**Saved data entries:**
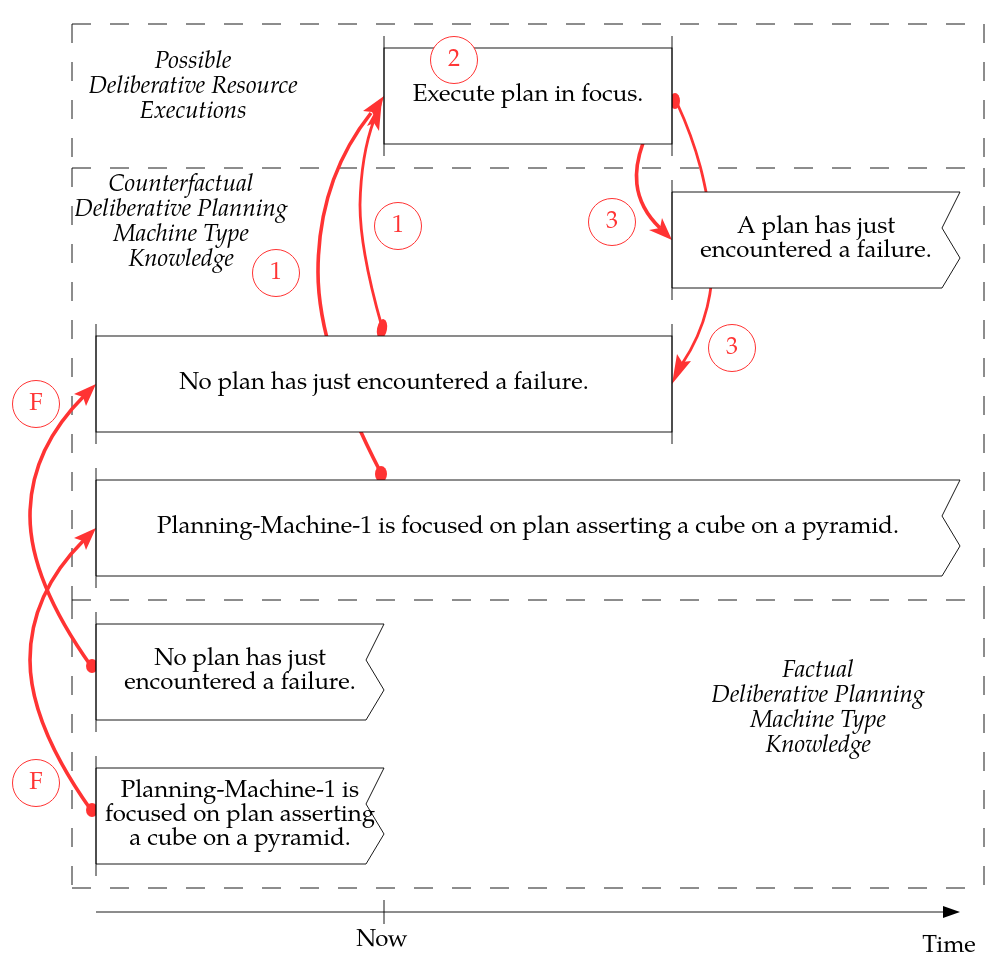
<!DOCTYPE html>
<html lang="en">
<head>
<meta charset="utf-8">
<title>Deliberative planning timeline</title>
<style>
:root { --ink: #000; --flow: #f33; --paper: #fff; }
* { box-sizing: border-box; margin: 0; padding: 0; }
html, body { width: 1008px; height: 960px; overflow: hidden; background: var(--paper); }
.diagram {
  position: relative; width: 1008px; height: 960px; color: var(--ink);
  font: 24px "TeX Gyre Pagella", "Palatino", serif;
}
.drawing { position: absolute; left: 0; top: 0; width: 1008px; height: 960px; }
.frames { fill: none; stroke: var(--ink); stroke-width: .9; stroke-dasharray: 19 19; }
.outline { fill: var(--paper); stroke: var(--ink); stroke-width: .9; }
.bound { fill: none; stroke: var(--ink); stroke-width: .9; }
.flow { fill: none; stroke: var(--flow); stroke-width: 3.6; }
.flow.fine { stroke-width: 2.8; }
.tip { fill: var(--flow); }

/* each line sits on the bottom of its own strut */
.line { display: block; line-height: 0; white-space: nowrap; text-align: center; }
.line::before { content: ""; display: inline-block; height: var(--lead, 24px); }

.state, .section, .step, .axis { position: absolute; display: flex; flex-direction: column; justify-content: center; align-items: center; }
.state { height: 96px; padding-bottom: 14px; }
.section { --lead: 25px; font-style: italic; justify-content: flex-start; }
.step {
  width: 48px; height: 48px; padding-bottom: 12px; border-radius: 50%;
  border: 1px solid var(--flow); background: var(--paper); color: var(--flow);
}
.axis { width: 100px; }
</style>
</head>
<body>
<main class="diagram">
  <svg class="drawing" viewBox="0 0 1008 960" aria-hidden="true">
    <defs>
      <g id="fact-flow">
        <path class="flow" d="M91 666Q30 580 30 516Q30 450 84 396"/>
        <ellipse class="tip" cx="92" cy="666" rx="6" ry="7"/>
        <path class="tip" d="M96 384L74 394L83 397L86 406Z"/>
      </g>
      <path id="ribbon" class="outline" d="M0 0H288L270 36L288 66L270 96H0Z"/>
      <path id="bound" class="bound" d="M0-12V108"/>
    </defs>

    <g class="frames">
      <path d="M72 24H984"/>
      <path d="M72 24V168"/>
      <path d="M984 24V168"/>
      <path d="M72 168H984"/>
      <path d="M72 168V600"/>
      <path d="M984 168V600"/>
      <path d="M72 600H984"/>
      <path d="M72 600V888"/>
      <path d="M984 600V888"/>
      <path d="M72 888H984"/>
    </g>

    <g class="flows">
      <path class="flow" d="M381 473Q318 352 318 272Q318 180 371 113"/>
      <ellipse class="tip" cx="381" cy="474" rx="6" ry="8"/>
      <path class="tip" d="M384 96L363 111L372 112L377 121Z"/>

      <path class="flow fine" d="M382 327Q360 250 360 205Q361 155 374 120"/>
      <ellipse class="tip" cx="382" cy="329" rx="5" ry="10" transform="rotate(10 382 329)"/>
      <path class="tip" d="M382 99L367 126L374 123L379 131Z"/>

      <path class="flow" d="M643 143C634 168 630 199 660 228"/>
      <path class="tip" d="M672 240L662 218L660 228L649 230Z"/>

      <path class="flow fine" d="M677 103C701 155 706 190 713 230C716 290 705 330 682 364"/>
      <ellipse class="tip" cx="675" cy="101" rx="5" ry="8"/>
      <path class="tip" d="M672 384L677 354L682 362L691 361Z"/>

      <use href="#fact-flow"/>
      <use href="#fact-flow" y="144"/>
    </g>

    <g class="states">
      <rect class="outline" x="384" y="48" width="288" height="96"/>
      <use href="#bound" x="384" y="48"/>
      <use href="#bound" x="672" y="48"/>
      <use href="#ribbon" x="672" y="192"/>
      <use href="#bound" x="672" y="192"/>
      <rect class="outline" x="96" y="336" width="576" height="96"/>
      <use href="#bound" x="96" y="336"/>
      <use href="#bound" x="672" y="336"/>
      <path class="outline" d="M96 480H960L942 516L960 546L942 576H96Z"/>
      <use href="#bound" x="96" y="480"/>
      <use href="#ribbon" x="96" y="624"/>
      <use href="#bound" x="96" y="624"/>
      <use href="#ribbon" x="96" y="768"/>
      <use href="#bound" x="96" y="768"/>
    </g>

    <g class="timeline">
      <path class="bound" d="M96 912H944M384 900V924"/>
      <polygon points="960,912 943,906 943,918"/>
    </g>
  </svg>

  <h2 class="section" style="left:83px;top:43px;width:220px;font-size:24px;font-weight:400">
    <span class="line">Possible</span>
    <span class="line">Deliberative Resource</span>
    <span class="line">Executions</span>
  </h2>
  <h2 class="section" style="left:71px;top:166px;width:220px;font-size:24px;font-weight:400">
    <span class="line">Counterfactual</span>
    <span class="line">Deliberative Planning</span>
    <span class="line">Machine Type</span>
    <span class="line">Knowledge</span>
  </h2>
  <h2 class="section" style="left:708px;top:652px;width:220px;font-size:24px;font-weight:400">
    <span class="line">Factual</span>
    <span class="line">Deliberative Planning</span>
    <span class="line">Machine Type</span>
    <span class="line">Knowledge</span>
  </h2>

  <div class="state" style="left:384px;top:48px;width:288px">
    <span class="line">Execute plan in focus.</span>
  </div>
  <div class="state" style="left:672px;top:192px;width:288px">
    <span class="line">A plan has just</span>
    <span class="line">encountered a failure.</span>
  </div>
  <div class="state" style="left:96px;top:336px;width:576px">
    <span class="line">No plan has just encountered a failure.</span>
  </div>
  <div class="state" style="left:96px;top:480px;width:864px">
    <span class="line">Planning-Machine-1 is focused on plan asserting a cube on a pyramid.</span>
  </div>
  <div class="state" style="left:96px;top:624px;width:288px">
    <span class="line">No plan has just</span>
    <span class="line">encountered a failure.</span>
  </div>
  <div class="state" style="left:96px;top:768px;width:288px">
    <span class="line">Planning-Machine-1 is</span>
    <span class="line">focused on plan asserting</span>
    <span class="line">a cube on a pyramid.</span>
  </div>

  <div class="step" style="left:430px;top:36px"><span class="line">2</span></div>
  <div class="step" style="left:374px;top:202px"><span class="line">1</span></div>
  <div class="step" style="left:252px;top:249px"><span class="line">1</span></div>
  <div class="step" style="left:588px;top:198px"><span class="line">3</span></div>
  <div class="step" style="left:708px;top:324px"><span class="line">3</span></div>
  <div class="step" style="left:12px;top:380px"><span class="line">F</span></div>
  <div class="step" style="left:12px;top:759px"><span class="line">F</span></div>

  <div class="axis" style="left:332px;top:922px"><span class="line">Now</span></div>
  <div class="axis" style="left:899px;top:928px"><span class="line">Time</span></div>
</main>
</body>
</html>
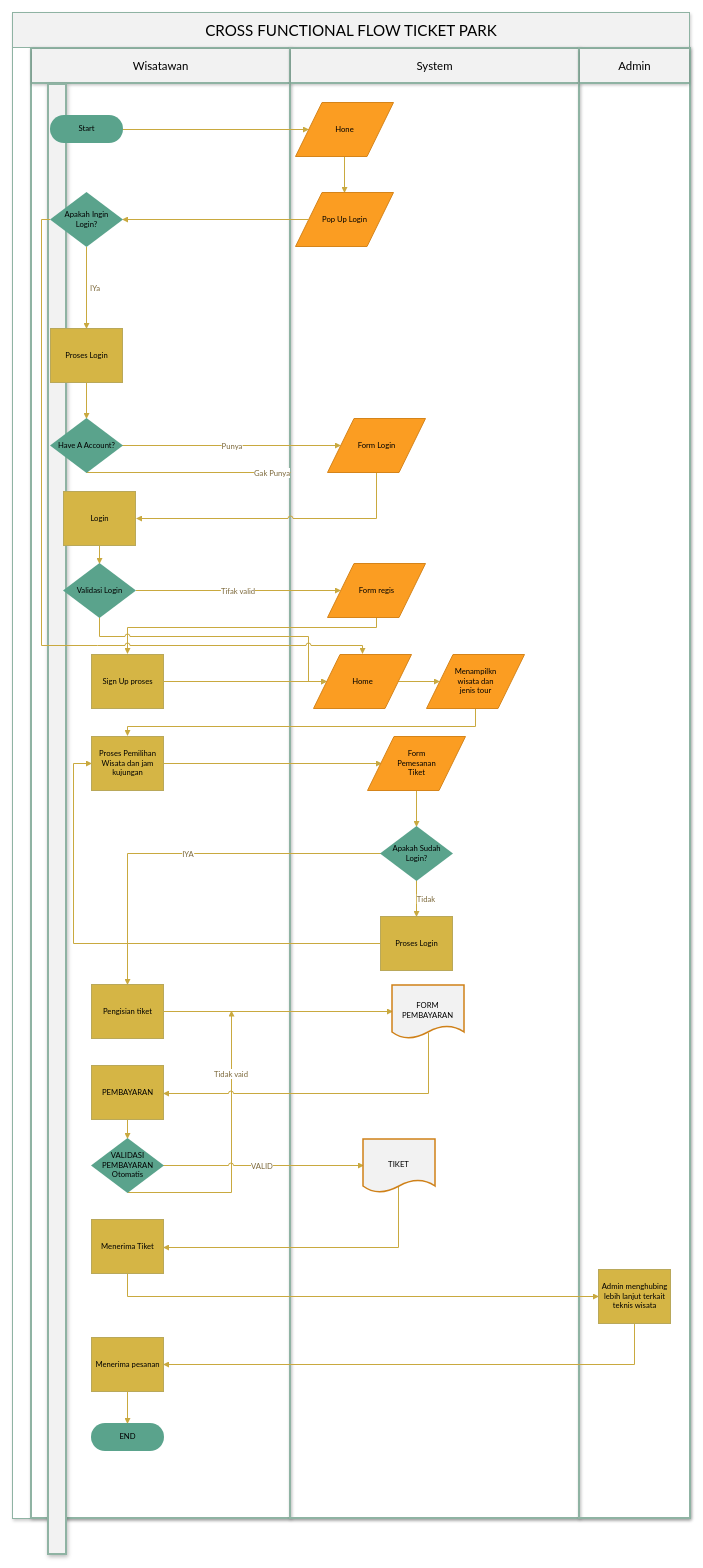
<!DOCTYPE html>
<html lang="id">
<head>
<meta charset="utf-8">
<title>Cross Functional Flow Ticket Park</title>
<style>
:root {
  --frame: #8fb3a3;
  --band: #f2f2f2;
  --green: #5aa38c;
  --gold: #d5b545;
  --gold-line: #c9a93f;
  --orange: #fb9d22;
  --orange-line: #d5841a;
  --label: #7c683a;
}
* { box-sizing: border-box; margin: 0; padding: 0; }
html, body { width: 703px; height: 1568px; overflow: hidden; background: #fff; }
body { position: relative; font-family: Lato, "Open Sans", sans-serif; color: #000; }
.pool { position: absolute; left: 12px; top: 12px; width: 678px; height: 1507px; border: 1px solid var(--frame); box-shadow: 1px 2px 3px #0003; display: flex; flex-direction: column; }
h1 { flex: 0 0 35px; font-size: 15.2px; font-weight: 400; background: var(--band); display: flex; align-items: center; justify-content: center; border-bottom: 1px solid var(--frame); }
.lanes { flex: 1; margin-left: 17px; margin-right: -1px; margin-bottom: -1px; display: grid; grid-template-columns: 260px 289px 111px; }
.lane { position: relative; margin: -1px -1px 0 0; border: 2px solid var(--frame); box-shadow: 1px 1px 3px #0004; }
.lane + .lane { margin-left: -1px; }
.lane h2 { height: 35px; font-size: 11.4px; font-weight: 400; background: var(--band); border-bottom: 2px solid var(--frame); box-shadow: 0 1px 3px #0004; display: flex; align-items: center; justify-content: center; }
.phase { position: absolute; left: 47px; top: 83px; width: 20px; height: 1472px; background: var(--band); border: 2px solid var(--frame); box-shadow: 1px 2px 4px #0004; }
.connectors { position: absolute; left: 0; top: 0; }
.connectors .flow { fill: none; stroke: var(--gold-line); stroke-width: 1; }
.defs { position: absolute; width: 0; height: 0; }
.node { position: absolute; width: 73px; height: 55px; display: flex; align-items: center; justify-content: center; text-align: center; font-size: 7.7px; line-height: 9.6px; white-space: nowrap; }
.node svg { position: absolute; left: 0; top: 0; overflow: visible; }
.node span { position: relative; }
.process { background: var(--gold); border: 1px solid #b9a85a; }
.terminal { height: 28px; border-radius: 14px; background: var(--green); }
.data { width: 99px; }
.document span { top: -1px; }
.label { position: absolute; transform: translate(-50%, -50%); background: #fff; color: var(--label); font-size: 7.7px; line-height: 10px; white-space: nowrap; }
</style>
</head>
<body>
<main class="pool">
  <h1>CROSS FUNCTIONAL FLOW TICKET PARK</h1>
  <div class="lanes">
    <section class="lane"><h2>Wisatawan</h2></section>
    <section class="lane"><h2>System</h2></section>
    <section class="lane"><h2>Admin</h2></section>
  </div>
</main>
<div class="phase"></div>

<svg class="defs" aria-hidden="true">
  <defs>
    <polygon id="decision" points="36.5,0 73,27.5 36.5,55 0,27.5" fill="#5aa38c"/>
    <polygon id="data" points="27,0.5 98.5,0.5 72,54.5 0.5,54.5" fill="#fb9d22" stroke="#d5841a"/>
    <path id="document" d="M1 1H73V48C61 40 48 42 37 48S13 57 1 48Z" fill="#f2f2f2" stroke="#cf8119" stroke-width="1.5"/>
  </defs>
</svg>

<svg class="connectors" width="703" height="1568" viewBox="0 0 703 1568" aria-hidden="true">
  <defs>
    <marker id="arrow" markerUnits="userSpaceOnUse" markerWidth="6" markerHeight="6" refX="5" refY="3" orient="auto"><path d="M0 0L6 3L0 6Z" fill="#c9a93f"/></marker>
  </defs>
  <g class="flow" marker-end="url(#arrow)">
    <g style="marker-end:url(#arrow)">
      <path d="M122 129.500H308"/>
      <path d="M344.500 156V192"/>
      <path d="M308 219.500H123"/>
      <path d="M86.500 247V328"/>
      <path d="M86.500 382V418"/>
      <path d="M122 445.500H340"/>
      <path d="M376.500 473V518.500H293A2.500 2.500 0 0 0 288 518.500H137"/>
      <path d="M99.500 545V563"/>
      <path d="M136 590.500H340"/>
      <path d="M376.500 617V627.500H127.500V653"/>
      <path d="M99.500 617V636.500H125A2.500 2.500 0 0 1 130 636.500H308.500V681.500H326"/>
      <path d="M50 219.500H41.500V645.500H97.500H125A2.500 2.500 0 0 1 130 645.500H306A2.500 2.500 0 0 1 311 645.500H362.500V653"/>
      <path d="M163 681.500H326"/>
      <path d="M398 681.500H439"/>
      <path d="M475.500 708V726.500H127.500V735"/>
      <path d="M163 763.500H381"/>
      <path d="M416.500 790V826"/>
      <path d="M381 853.500H127.500V984"/>
      <path d="M416.500 880V916"/>
      <path d="M381 943.500H73.500V763.500H91"/>
      <path d="M163 1011.500H392"/>
      <path d="M428.500 1033V1093.500H233.500A2.500 2.500 0 0 0 228.500 1093.500H164"/>
      <path d="M127.500 1120V1138"/>
      <path d="M163 1165.500H228.500A2.500 2.500 0 0 1 233.500 1165.500H363"/>
      <path d="M398.500 1187V1247.500H164"/>
      <path d="M127.500 1274V1296.500H598"/>
      <path d="M634.500 1324V1364.500H164"/>
      <path d="M127.500 1391V1423"/>
    </g>
    <path d="M86.500 473V472.500H290"/>
    <path d="M127.500 1192.500H231.500V1011.500"/>
  </g>
</svg>

<div class="label" style="left:95px;top:288px">IYa</div>
<div class="label" style="left:232px;top:446px">Punya</div>
<div class="label" style="left:272px;top:473px">Gak Punya</div>
<div class="label" style="left:238px;top:591px">Tifak valid</div>
<div class="label" style="left:188px;top:854px">IYA</div>
<div class="label" style="left:426px;top:899px">Tidak</div>
<div class="label" style="left:231px;top:1074px">Tidak vaid</div>
<div class="label" style="left:262px;top:1166px">VALID</div>

<div class="node terminal" style="left:50px;top:115px"><span>Start</span></div>
<div class="node data" style="left:295px;top:102px"><svg width="99" height="55"><use href="#data"/></svg><span>Hone</span></div>
<div class="node decision" style="left:50px;top:192px"><svg width="73" height="55"><use href="#decision"/></svg><span>Apakah Ingin<br>Login?</span></div>
<div class="node data" style="left:295px;top:192px"><svg width="99" height="55"><use href="#data"/></svg><span>Pop Up Login</span></div>
<div class="node process" style="left:50px;top:328px"><span>Proses Login</span></div>
<div class="node decision" style="left:50px;top:418px"><svg width="73" height="55"><use href="#decision"/></svg><span>Have A Account?</span></div>
<div class="node data" style="left:327px;top:418px"><svg width="99" height="55"><use href="#data"/></svg><span>Form Login</span></div>
<div class="node process" style="left:63px;top:491px"><span>Login</span></div>
<div class="node decision" style="left:63px;top:563px"><svg width="73" height="55"><use href="#decision"/></svg><span>Validasi Login</span></div>
<div class="node data" style="left:327px;top:563px"><svg width="99" height="55"><use href="#data"/></svg><span>Form regis</span></div>
<div class="node process" style="left:91px;top:654px"><span>Sign Up proses</span></div>
<div class="node data" style="left:313px;top:654px"><svg width="99" height="55"><use href="#data"/></svg><span>Home</span></div>
<div class="node data" style="left:426px;top:654px"><svg width="99" height="55"><use href="#data"/></svg><span>Menampilkn<br>wisata dan<br>jenis tour</span></div>
<div class="node process" style="left:91px;top:736px"><span>Proses Pemilihan<br>Wisata dan jam<br>kujungan</span></div>
<div class="node data" style="left:367px;top:736px"><svg width="99" height="55"><use href="#data"/></svg><span>Form<br>Pemesanan<br>Tiket</span></div>
<div class="node decision" style="left:380px;top:826px"><svg width="73" height="55"><use href="#decision"/></svg><span>Apakah Sudah<br>Login?</span></div>
<div class="node process" style="left:380px;top:916px"><span>Proses Login</span></div>
<div class="node process" style="left:91px;top:984px"><span>Pengisian tiket</span></div>
<div class="node document" style="left:391px;top:984px"><svg width="74" height="55"><use href="#document"/></svg><span>FORM<br>PEMBAYARAN</span></div>
<div class="node process" style="left:91px;top:1065px"><span>PEMBAYARAN</span></div>
<div class="node decision" style="left:91px;top:1138px"><svg width="73" height="55"><use href="#decision"/></svg><span>VALIDASI<br>PEMBAYARAN<br>Otomatis</span></div>
<div class="node document" style="left:362px;top:1138px"><svg width="74" height="55"><use href="#document"/></svg><span>TIKET</span></div>
<div class="node process" style="left:91px;top:1219px"><span>Menerima Tiket</span></div>
<div class="node process" style="left:598px;top:1269px"><span>Admin menghubing<br>lebih lanjut terkait<br>teknis wisata</span></div>
<div class="node process" style="left:91px;top:1337px"><span>Menerima pesanan</span></div>
<div class="node terminal" style="left:91px;top:1423px"><span>END</span></div>
</body>
</html>
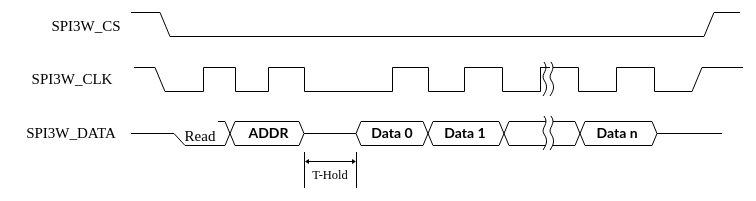
<!DOCTYPE html>
<html lang="en">
<head>
<meta charset="utf-8">
<title>SPI 3-wire read timing</title>
<style>
:root { --ink: #000; --paper: #fff; }
* { box-sizing: border-box; }
html, body { margin: 0; overflow: hidden; background: var(--paper); }
.timing-diagram {
  position: relative; width: 756px; height: 201px; overflow: hidden;
  background: var(--paper); color: var(--ink);
  font: 15px/20px "Liberation Serif", "Noto Serif", serif;
}
.waveforms { position: absolute; inset: 0; display: block; }
.wave { fill: none; stroke: var(--ink); stroke-width: 1; }
.break-gap { fill: var(--paper); }
.arrow { fill: var(--ink); }
.label { position: absolute; white-space: nowrap; transform: translateX(-50%); }
.signal-cs { left: 86px; top: 16px; }
.signal-clk { left: 72px; top: 69px; }
.signal-data { left: 71px; top: 123px; }
.phase-read { left: 200px; top: 126px; }
.hold-time { left: 330px; top: 165px; font-size: 12.5px; }
.frame { top: 123px; font: 700 14px/20px Lato, "Open Sans", sans-serif; }
.frame-addr { left: 268.5px; }
.frame-0 { left: 392px; }
.frame-1 { left: 465px; }
.frame-n { left: 617px; }
</style>
</head>
<body>
<main class="timing-diagram">
  <svg class="waveforms" width="756" height="201" viewBox="0 0 756 201" aria-hidden="true">
    <defs>
      <g id="time-break">
        <path class="break-gap" d="M1 0C7 8 -3 12 1 18C5 24 4 28 0 34H7C11 28 12 24 8 18C4 12 14 8 8 0Z"/>
        <path class="wave" d="M1 0C7 8 -3 12 1 18C5 24 4 28 0 34M8 0C14 8 4 12 8 18C12 24 11 28 7 34"/>
      </g>
    </defs>

    <g class="chip-select">
      <path class="wave" d="M131 12.5H160L170 36.5H704L714 12.5H740"/>
    </g>

    <g class="clock">
      <path class="wave" d="M134 67.5H155L165 91.5H203.5V67.5H235.5V91.5H268.5V67.5H304.5V91.5H392.5V67.5H428.5V91.5H464.5V67.5H502.5V91.5H540.5V67.5H578.5V91.5H616.5V67.5H654.5V91.5H692L702 67.5H743"/>
      <use href="#time-break" x="543" y="62"/>
      <path class="wave" d="M540.5 91.5V67.5H550"/>
    </g>

    <g class="data">
      <path class="wave" d="M131 133.5H174L185 145.5H225L235 121.5H299L304 133.5L299 145.5H235L225 121.5H218"/>
      <path class="wave" d="M304 133.5H356"/>
      <path class="wave" d="M356 133.5L361 121.5H423L433 145.5H499L509 121.5H575L585 145.5H652L657 133.5L652 121.5H585L575 145.5H509L499 121.5H433L423 145.5H361Z"/>
      <path class="wave" d="M657 133.5H722"/>
      <use href="#time-break" x="543" y="116"/>
    </g>

    <g class="hold-dimension">
      <path class="wave" d="M304.5 152V188M356.5 152V188M307 161.5H354"/>
      <polygon class="arrow" points="305,161.5 309,159 309,164"/>
      <polygon class="arrow" points="356,161.5 352,159 352,164"/>
    </g>
  </svg>

  <span class="label signal-cs">SPI3W_CS</span>
  <span class="label signal-clk">SPI3W_CLK</span>
  <span class="label signal-data">SPI3W_DATA</span>

  <span class="label phase-read">Read</span>
  <span class="label frame frame-addr">ADDR</span>
  <span class="label frame frame-0">Data 0</span>
  <span class="label frame frame-1">Data 1</span>
  <span class="label frame frame-n">Data n</span>
  <span class="label hold-time">T-Hold</span>
</main>
</body>
</html>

**AIM OF THE TASK:** For each line of the entries that includes "bound", show that line.

**EXERCISE SOLUTION:**
.bound { fill: none; stroke: var(--ink); stroke-width: .9; }
      <path id="bound" class="bound" d="M0-12V108"/>
      <use href="#bound" x="384" y="48"/>
      <use href="#bound" x="672" y="48"/>
      <use href="#bound" x="672" y="192"/>
      <use href="#bound" x="96" y="336"/>
      <use href="#bound" x="672" y="336"/>
      <use href="#bound" x="96" y="480"/>
      <use href="#bound" x="96" y="624"/>
      <use href="#bound" x="96" y="768"/>
      <path class="bound" d="M96 912H944M384 900V924"/>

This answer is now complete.